Recognized as the continent’s largest train manufacturing plant, Gibela is taking up the 51-billon-rand ($3-billion, 2.8-billion-euro) contract in a time when the South African rail infrastructure is in ruins.
South Africa’s railway infrastructure suffered the most during the coronavirus lockdown, with thieves plundering anything from cables and handrails to bricks and doors.
In the strictest months of confinement last year, looters went to work on unguarded stations and railway infrastructure, making off with almost anything that could be ripped off or cut down and carted off.
According to state-owned rail operator Passenger Rail Agency of South Africa (PRASA), more than 80% of the country’s train stations have been vandalised majorly within the long months of lockdown.
Gibela has a contract to build a fleet of 3,600 coaches or 600 complete trains — including wagons and engines — by the turn of the decade.
Since 2018, the factory has produced more than 50 complete trains, of which 16 have been dispatched to Cape Town and Durban while the rest are safely locked away at a storage depot in Pretoria awaiting deployment.
After overcoming teething troubles and falling behind schedule, Gibela is ramping up production.

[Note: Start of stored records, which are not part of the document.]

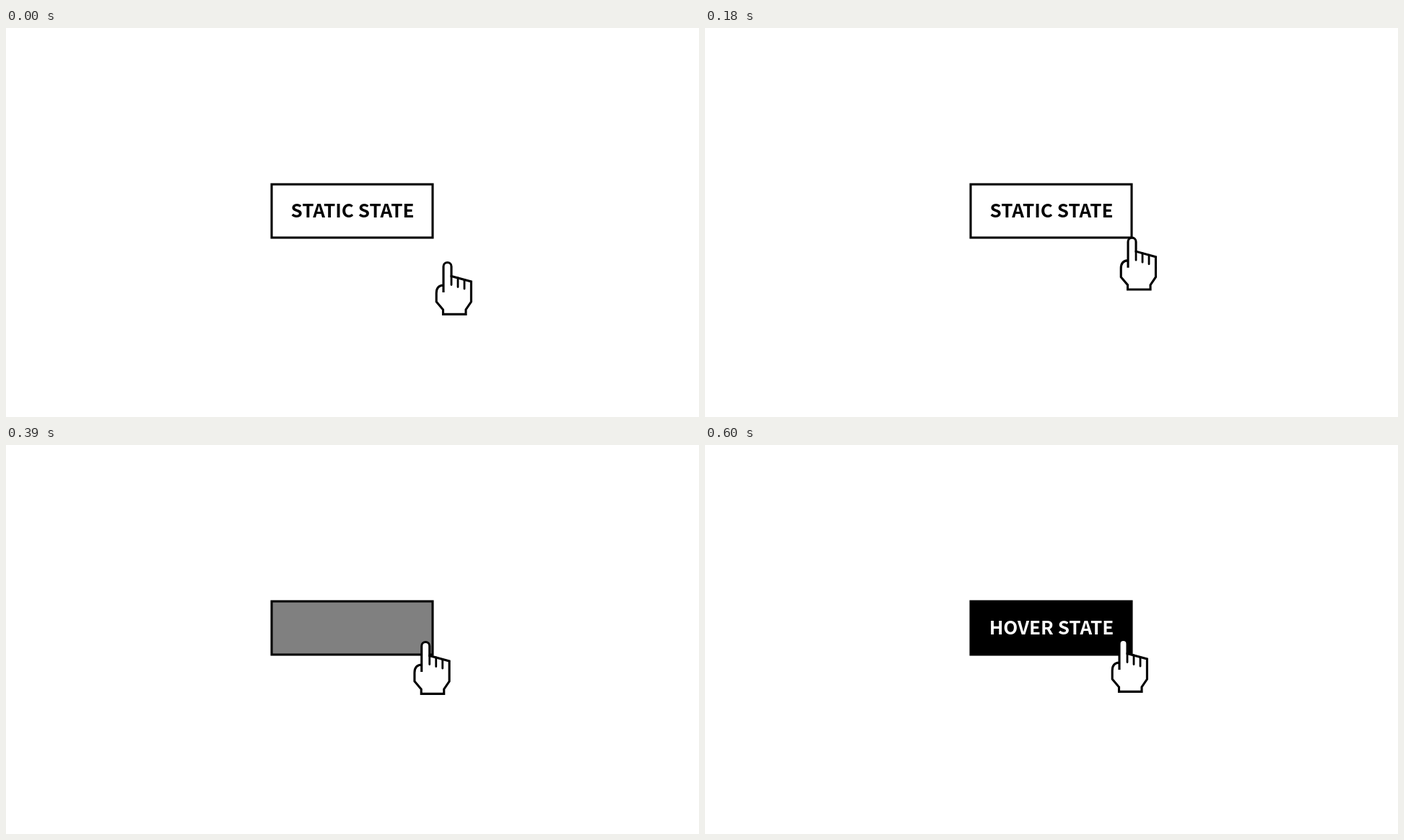
Write an HTML page that moves like this. It is 960x540 px and loops after 1.77 s.

```html
<!DOCTYPE html>
<html lang="en">
<head>
<meta charset="utf-8">
<title>Button hover</title>
<style>
  html, body { margin: 0; width: 100%; height: 100%; overflow: hidden; background: #fff; }
  svg { display: block; width: 960px; height: 540px; }
  text { font: bold 26px "Noto Sans CJK JP", "Noto Sans CJK SC", "Noto Sans CJK", "Open Sans", sans-serif; text-anchor: middle; }
  #button, #hand { stroke: #000; stroke-width: 3.1; }
</style>
</head>
<body>
<svg viewBox="0 0 960 540">
  <rect id="button" x="368" y="217" width="223" height="74"/>
  <text id="label" x="480" y="263.4"></text>
  <g id="hand" fill="#fff">
    <path d="M606 367V331a5.5 5.5 0 0 1 11 0V344.5L644.4 352V380L637 391V397.4H605.5V391L596.2 380V368Q596.2 357.5 606 357"/>
    <path fill="none" stroke-linecap="round" stroke-width="2.8" d="M617 344V356.5M626 347V359.5M635 349.5V362"/>
  </g>
</svg>
<script>
const LOOP = 1770, STEP = 30, MOVE = 600, FADE_START = 360, FADE = 60;
const [button, label, hand] = ["button", "label", "hand"].map(id => document.getElementById(id));
const clamp = v => Math.min(1, Math.max(0, v));

// cubic-bezier(1/3, 0, 0, 1), solved by bisection
function ease(x) {
  let lo = 0, hi = 1;
  for (let i = 0; i < 30; i++) {
    const u = (lo + hi) / 2;
    if (u * (1 - u) ** 2 + u ** 3 < x) lo = u; else hi = u;
  }
  return lo * lo * (3 - 2 * lo);
}

const grey = v => `rgb(${[v, v, v].map(c => Math.round(c * 255))})`;

function draw(time) {
  const t = Math.floor(time % LOOP / STEP) * STEP;
  const move = ease(clamp(t / MOVE));
  const fade = clamp((t - FADE_START) / FADE);
  hand.setAttribute("transform", `translate(${-32 * move} ${-55 * move})`);
  button.setAttribute("fill", grey(1 - fade));
  label.setAttribute("fill", grey(fade));
  label.textContent = fade < 0.5 ? "STATIC STATE" : "HOVER STATE";
}

let start;
function tick(now) {
  start ??= now;
  draw(now - start);
  requestAnimationFrame(tick);
}
draw(0);
requestAnimationFrame(tick);
</script>
</body>
</html>
```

“We will have to deliver 62 trains per year until the end of the project,” Gibela factory manager Loic Le Gorrec told AFP.
Alstom’s Southern Africa regional general manager Bernard Peille said: “Having this target of producing two cars per day in two years… (Gibela) should be basically one of the fastest production factories in the world, not only in Africa.”